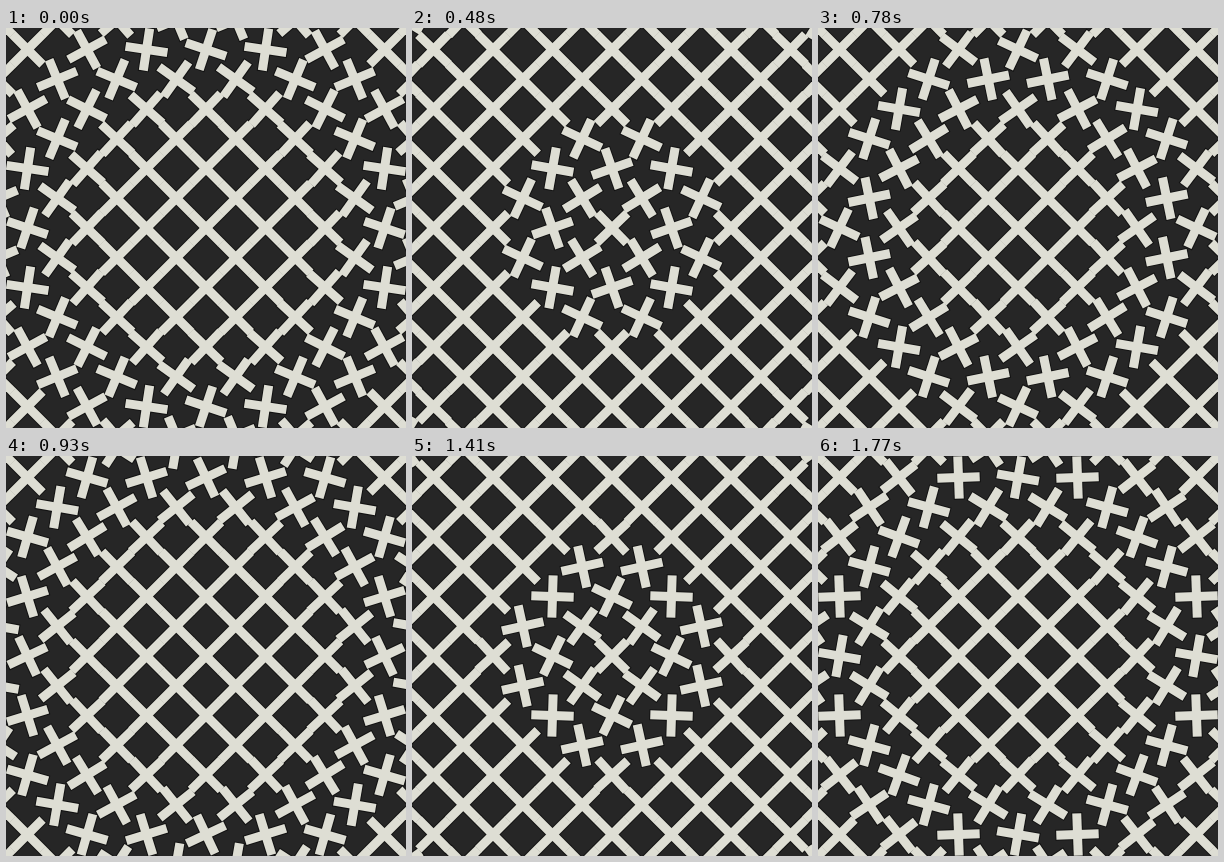
An HTML page with a canvas for the animation above (1.8 s loop, 400 by 400 pixels).

```html
<!DOCTYPE html>
<html>
<head>
<meta charset="utf-8">
<style>
html, body { margin: 0; width: 100%; height: 100%; overflow: hidden; background: #262626; }
canvas { display: block; }
</style>
</head>
<body>
<canvas id="stage" width="400" height="400"></canvas>
<script>
const ctx = document.getElementById('stage').getContext('2d');
const LOOP = 1800, STEP = 30;
const TURN = 480;      // duration of one quarter turn, ms
const FIRST = 65;      // time at which the centre cross starts to turn, ms
const SPEED = 0.281;   // ripple speed, px per ms
const GAP = 29.75, LENGTH = 42.4, WIDTH = 9, EDGE = 1, REACH = 8;

// Same curve as the CSS keyword "ease": cubic-bezier(.25, .1, .25, 1).
function ease(p) {
  if (p <= 0) return 0;
  if (p >= 1) return 1;
  let low = 0, high = 1, s;
  for (let n = 0; n < 20; n++) {
    s = (low + high) / 2;
    if (0.75 * s * (1 - s) + s ** 3 < p) low = s; else high = s;
  }
  return 0.3 * s * (1 - s) ** 2 + 3 * s * s * (1 - s) + s ** 3;
}

// Each loop sends out one counter-clockwise ripple, then a clockwise one.
function angleAt(dist, time) {
  const start = FIRST + dist / SPEED;
  const local = ((time - start) % LOOP + LOOP) % LOOP;
  const turns = ease((local - LOOP / 2) / TURN) - ease(local / TURN);
  return Math.PI / 4 + turns * Math.PI / 2;
}

function cross(x, y, angle, grow) {
  const l = LENGTH + 2 * grow, w = WIDTH + 2 * grow;
  ctx.save();
  ctx.translate(200 + x, 200 + y);
  ctx.rotate(angle);
  ctx.fillRect(-l / 2, -w / 2, l, w);
  ctx.fillRect(-w / 2, -l / 2, w, l);
  ctx.restore();
}

function layer(time, color, grow) {
  ctx.fillStyle = color;
  for (let i = -REACH; i <= REACH; i++) {
    for (let j = -REACH; j <= REACH; j++) {
      if ((i + j) % 2) continue;
      const x = i * GAP, y = j * GAP;
      cross(x, y, angleAt(Math.hypot(x, y), time), grow);
    }
  }
}

function draw(time) {
  ctx.fillStyle = '#262626';
  ctx.fillRect(0, 0, 400, 400);
  layer(time, '#121212', EDGE);
  layer(time, '#deded4', 0);
}

const begin = performance.now();
function tick() {
  const time = (performance.now() - begin) % LOOP;
  draw(Math.floor(time / STEP) * STEP);
  requestAnimationFrame(tick);
}
tick();
</script>
</body>
</html>
```
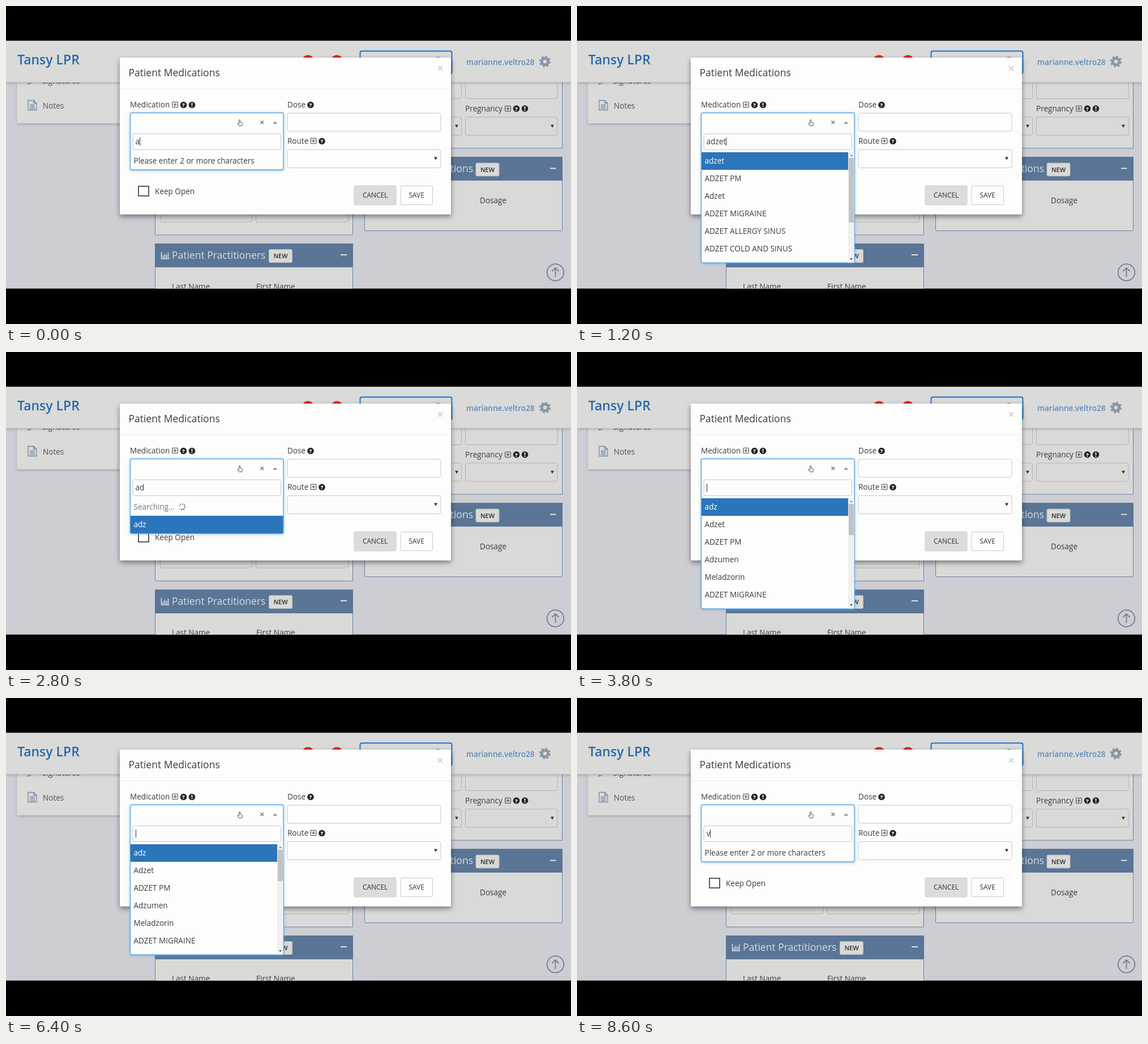
Recreate the animation shown at these times as an HTML page. Size 998 by 561 pixels, loop 8800 ms.

```html
<!DOCTYPE html>
<html lang="en">
<head>
<meta charset="utf-8">
<title>Patient Medications</title>
<style>
  html, body { margin: 0; width: 100%; height: 100%; overflow: hidden; background: #000; }
  svg { display: block; width: 100%; height: 100%; }
  text { font: 13.55px "Open Sans", "Noto Sans", sans-serif; fill: #3c3c3c; white-space: pre; }
  .big { font-size: 17.5px; }
  .btn { font-size: 11.9px; font-weight: 500; fill: #333; }
  .new { font-size: 11px; font-weight: 600; fill: #2d2d2d; text-anchor: middle; }
  .brand { font-size: 23px; font-weight: 600; fill: #2869a9; }
  .user { font-weight: 600; fill: #5f8bbb; }
  .dim { fill: #4e5257; }
  .pale { fill: #d5dce3; }
  .mark { font-size: 9.5px; font-weight: 800; fill: #fdfdfc; text-anchor: middle; }
  .panel { fill: #d9d9d7; stroke: #6683a5; }
  .bar { fill: #5a7595; }
  .well { fill: #d9d9d7; stroke: #b1b3b6; }
  .field { fill: #fdfdfc; stroke: #c4c6c8; }
  .pick { fill: #2b75bb; }
  .lit { fill: #fff; }
  .wait { fill: #777; }
</style>
</head>
<body>
<svg viewBox="0 0 998 561" preserveAspectRatio="none">
  <defs>
    <g id="plus">
      <rect x="-4.8" y="-4.8" width="9.6" height="9.6" rx="1.2" fill="none" stroke="#444" stroke-width="1.1"/>
      <path d="M-3 0H3M0-3V3" stroke="#444" stroke-width="1.2"/>
    </g>
    <g id="help"><circle r="5.8" fill="#222"/><text class="mark" y="3.5">?</text></g>
    <g id="alert"><circle r="5.8" fill="#222"/><path d="M0-3.8V.8M0 2V3.8" stroke="#fdfdfc" stroke-width="1.9"/></g>
    <g id="new">
      <rect x="-20.5" y="-11.5" width="41" height="23" rx="2" fill="#d9d9d7" stroke="#b9bbbd"/>
      <text class="new" y="4.2">NEW</text>
    </g>
    <path id="down" d="M-3-2.6H3L0 2.8Z" fill="#333"/>
    <filter id="soft" x="-10%" y="-15%" width="120%" height="135%">
      <feDropShadow dx="0" dy="4" stdDeviation="5" flood-opacity=".45"/>
    </filter>
    <filter id="faint" x="-10%" y="-20%" width="120%" height="150%">
      <feDropShadow dx="0" dy="2" stdDeviation="2" flood-opacity=".2"/>
    </filter>
    <filter id="glow" x="-10%" y="-20%" width="120%" height="150%">
      <feDropShadow dx="0" dy="1" stdDeviation="2.5" flood-color="#4a9be0" flood-opacity=".55"/>
    </filter>
    <clipPath id="stage"><rect y="61.5" width="998" height="437"/></clipPath>
  </defs>

  <rect width="998" height="561"/>
  <g clip-path="url(#stage)">
    <rect y="61" width="998" height="438" fill="#cdced4"/>

    <!-- side menu -->
    <rect x="19.5" y="110" width="225" height="97" rx="2" fill="#dadad8" filter="url(#faint)"/>
    <path d="M39 138l1-4 7-7 3 3-7 7z" fill="none" stroke="#7c8da0" stroke-width="1.3"/>
    <text class="dim" x="64" y="137">Signatures</text>
    <path d="M39 166.500H49L54 171.500V183.500H39ZM49 166.500V171.500H54M42 174.500H51M42 177.500H51M42 180.500H51" fill="none" stroke="#7488a0" stroke-width="1.3"/>
    <text class="dim" x="65" y="180.500">Notes</text>

    <!-- page panels -->
    <rect class="panel" x="263.500" y="300" width="349" height="104" rx="1"/>
    <rect class="well" x="272.500" y="350" width="162" height="31" rx="3"/>
    <rect class="well" x="441.500" y="350" width="163" height="31" rx="3"/>
    <rect class="panel" x="263.500" y="419.500" width="349" height="90"/>
    <rect class="bar" x="263" y="419" width="350" height="42"/>
    <path d="M274.500 434V446H288.500M277.500 445V440M280.500 445V437M283.500 445V439M286.500 445V435" fill="none" stroke="#d5dce3" stroke-width="1.7"/>
    <text class="big pale" x="293" y="445.500">Patient Practitioners</text>
    <use href="#new" x="485" y="441"/>
    <path d="M591 439H602" stroke="#dde3e8" stroke-width="2"/>
    <text x="293" y="500">Last Name</text>
    <text x="442" y="500">First Name</text>

    <rect class="panel" x="633.500" y="100" width="349" height="151"/>
    <rect class="well" x="641.500" y="125" width="163" height="38.500" rx="3"/>
    <rect class="well" x="811.500" y="125" width="162.500" height="38.500" rx="3"/>
    <rect class="well" x="641.500" y="196" width="163" height="32" rx="3"/>
    <rect class="well" x="811.500" y="196" width="162.500" height="32" rx="3"/>
    <use href="#down" x="796" y="212"/>
    <use href="#down" x="965" y="212"/>
    <text x="811" y="186">Pregnancy</text>
    <use href="#plus" x="886.500" y="181"/>
    <use href="#help" x="901.500" y="181"/>
    <use href="#alert" x="916.500" y="181"/>

    <rect class="panel" x="633.500" y="266.500" width="349" height="130" rx="1"/>
    <rect class="bar" x="633" y="266" width="350" height="42"/>
    <text class="big pale" x="825" y="293" text-anchor="end">Medications</text>
    <use href="#new" x="850.500" y="288.500"/>
    <path d="M961 286.500H971.500" stroke="#dde3e8" stroke-width="2"/>
    <text x="837" y="347.500">Dosage</text>

    <g fill="none" stroke="#71808f" stroke-width="1.8">
      <circle cx="970.500" cy="470" r="14.800"/>
      <path d="M970.500 478V462M964.500 468L970.500 462L976.500 468"/>
    </g>

    <!-- top bar -->
    <rect y="61" width="998" height="73.500" fill="#dadad8" filter="url(#faint)"/>
    <path d="M0 134.500H998" stroke="#bfc0c4"/>
    <text class="brand" x="20" y="103">Tansy LPR</text>
    <circle cx="533.500" cy="97" r="10.500" fill="#e2240f"/>
    <circle cx="584.500" cy="97" r="10.500" fill="#e2240f"/>
    <rect x="625.500" y="79.500" width="162" height="39.500" rx="3" fill="#dadad8" stroke="#1873d3" stroke-width="2"/>
    <circle cx="763" cy="96" r="5.500" fill="none" stroke="#5f8bbb" stroke-width="1.800"/>
    <text class="user" x="813" y="104">marianne.veltro28</text>
    <g fill="none" stroke="#8796a5">
      <circle cx="952" cy="98" r="5.600" stroke-width="4.600"/>
      <circle cx="952" cy="98" r="8.800" stroke-width="2.600" stroke-dasharray="3.900 3.011"/>
    </g>

    <!-- dialog -->
    <rect x="201" y="91" width="585" height="276.500" rx="2" fill="#fdfdfc" filter="url(#soft)"/>
    <path d="M201 146H786" stroke="#ebebea"/>
    <text class="big" x="216.500" y="124">Patient Medications</text>
    <path d="M763 106L771 114M771 106L763 114" stroke="#c6c6c6" stroke-width="1.500"/>

    <text x="219" y="179">Medication</text>
    <use href="#plus" x="298.500" y="174"/>
    <use href="#help" x="313.500" y="174.500"/>
    <use href="#alert" x="328.500" y="174.500"/>
    <text x="497" y="179">Dose</text>
    <use href="#help" x="538" y="174.500"/>
    <rect class="field" x="497" y="189" width="271" height="32" rx="3"/>
    <text x="497" y="243">Route</text>
    <use href="#plus" x="543" y="238"/>
    <use href="#help" x="558" y="238.500"/>
    <rect class="field" x="497" y="253.500" width="271" height="32" rx="3"/>
    <use href="#down" x="759" y="269"/>

    <rect x="234" y="318" width="18" height="17" fill="#fdfdfc" stroke="#4a4a4a" stroke-width="1.800"/>
    <text x="263" y="331.500">Keep Open</text>
    <rect x="615" y="317" width="74" height="34" rx="2" fill="#dcdcdb" stroke="#cfcfcf"/>
    <text class="btn" x="630" y="338">CANCEL</text>
    <rect x="697" y="317.500" width="56.500" height="33" rx="2" fill="#fdfdfc" stroke="#c8c8c8"/>
    <text class="btn" x="711.500" y="338">SAVE</text>

    <!-- open select -->
    <rect id="frame" x="219.500" y="188.500" width="270.500" height="100" rx="3" fill="#fdfdfc" stroke="#5fa8e4" stroke-width="1.400" filter="url(#glow)"/>
    <path d="M449.500 202.500L455 208M455 202.500L449.500 208" stroke="#777" stroke-width="1.500"/>
    <path d="M471 207.500H479.500L475.200 203.800Z" fill="#888"/>
    <path d="M411.500 211.500L408.800 207.800Q409.200 206 411 207.500L411.600 208V201Q412.600 199.500 413.600 201V205L416.500 205.800Q418 206.300 417.500 208L416.600 211.500Z" fill="#fdfdfc" stroke="#555" stroke-width="1"/>
    <rect class="field" x="224" y="225.500" width="261.500" height="28" rx="3"/>
    <text id="typed" x="228.500" y="244"></text>
    <path id="caret" d="M.5 232V246.500" stroke="#333"/>
    <g id="drop"></g>
    <g id="spin" fill="#666"></g>
  </g>
</svg>
<script>
const $ = id => document.getElementById(id);
const LOOP = 8800, BLINK = 450, TOP = 258, ROW = 30.9;

const lists = {
  adzet: { thumb: 114, rows: ['adzet', 'ADZET PM', 'Adzet', 'ADZET MIGRAINE', 'ADZET ALLERGY SINUS', 'ADZET COLD AND SINUS'] },
  adz: { thumb: 55, rows: ['adz', 'Adzet', 'ADZET PM', 'Adzumen', 'Meladzorin', 'ADZET MIGRAINE'] }
};

// start time, typed text, view, query, caret hidden
const steps = [
  [0, 'a', 'hint'],
  [200, 'ad', 'search', 'ad'],
  [400, 'adz', 'search', 'adz'],
  [600, 'adze', 'search', 'adze'],
  [800, 'adzet', 'search', 'adzet'],
  [1200, 'adzet', 'list', 'adzet'],
  [2400, 'adze', 'search', 'adze'],
  [2600, 'adz', 'search', 'adz'],
  [2800, 'ad', 'search', 'adz', true],
  [3000, 'a', 'hint'],
  [3200, '', 'hint'],
  [3400, '', 'list', 'adz'],
  [6600, 'v', 'hint'],
  [6800, 'vy', 'search', 'vy'],
  [7000, 'vyv', 'search', 'vyv'],
  [8400, 'vy', 'search', 'vy'],
  [8600, 'v', 'hint']
];

const label = (i, str, cls = '') =>
  `<text class="${cls}" x="225.500" y="${TOP + ROW * i + 20}">${str}</text>`;
const pick = (i, w) =>
  `<rect class="pick" x="220" y="${TOP + ROW * i}" width="${w}" height="31"/>`;

const views = {
  hint: () => [289, label(0, 'Please enter 2 or more characters')],
  search: q => [320, label(0, 'Searching...', 'wait') + pick(1, 269.5) + label(1, q, 'lit')],
  list: q => {
    const { rows, thumb } = lists[q];
    return [453, pick(0, 259)
      + rows.map((r, i) => label(i, r, i ? '' : 'lit')).join('')
      + '<rect x="479" y="258" width="10.500" height="194.500" fill="#f0f0f0"/>'
      + `<rect x="480" y="268" width="9" height="${thumb}" fill="#c3c3c3"/>`
      + '<path d="M482 265H487L484.500 262Z" fill="#8a8a8a"/>'
      + '<path d="M482 445H487L484.500 448Z" fill="#444"/>'];
  }
};

$('spin').innerHTML = Array.from({ length: 8 }, (_, i) => {
  const a = i * Math.PI / 4;
  return `<circle cx="${5 * Math.cos(a)}" cy="${5 * Math.sin(a)}" r="${0.75 + i * 0.1}"/>`;
}).join('');

let shown, caretX;

function enter(step) {
  const [, typed, view, query] = step;
  const [bottom, body] = views[view](query);
  $('typed').textContent = typed;
  $('drop').innerHTML = body;
  $('frame').setAttribute('height', bottom - 188.5);
  $('spin').style.display = view === 'search' ? '' : 'none';
  caretX = 229 + (typed ? Math.round($('typed').getComputedTextLength()) - 1 : 0);
  $('caret').setAttribute('transform', `translate(${caretX} 0)`);
  shown = step;
}

function draw() {
  const t = performance.now() % LOOP;
  const step = steps.findLast(s => s[0] <= t);
  if (step !== shown) enter(step);
  const on = !step[4] && Math.floor((t - step[0]) / BLINK) % 2 === 0;
  $('caret').style.display = on ? '' : 'none';
  $('spin').setAttribute('transform', `translate(311 273) rotate(${t * 0.18})`);
  requestAnimationFrame(draw);
}
draw();
</script>
</body>
</html>
```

★ ★ ★ ★

**THE TASK**: Which lines of the data include "return"? Copy each of them.

**THE COMPLETED TASK**:
  if (p <= 0) return 0;
  if (p >= 1) return 1;
  return 0.3 * s * (1 - s) ** 2 + 3 * s * s * (1 - s) + s ** 3;
  return Math.PI / 4 + turns * Math.PI / 2;
    return [453, pick(0, 259)
  return `<circle cx="${5 * Math.cos(a)}" cy="${5 * Math.sin(a)}" r="${0.75 + i * 0.1}"/>`;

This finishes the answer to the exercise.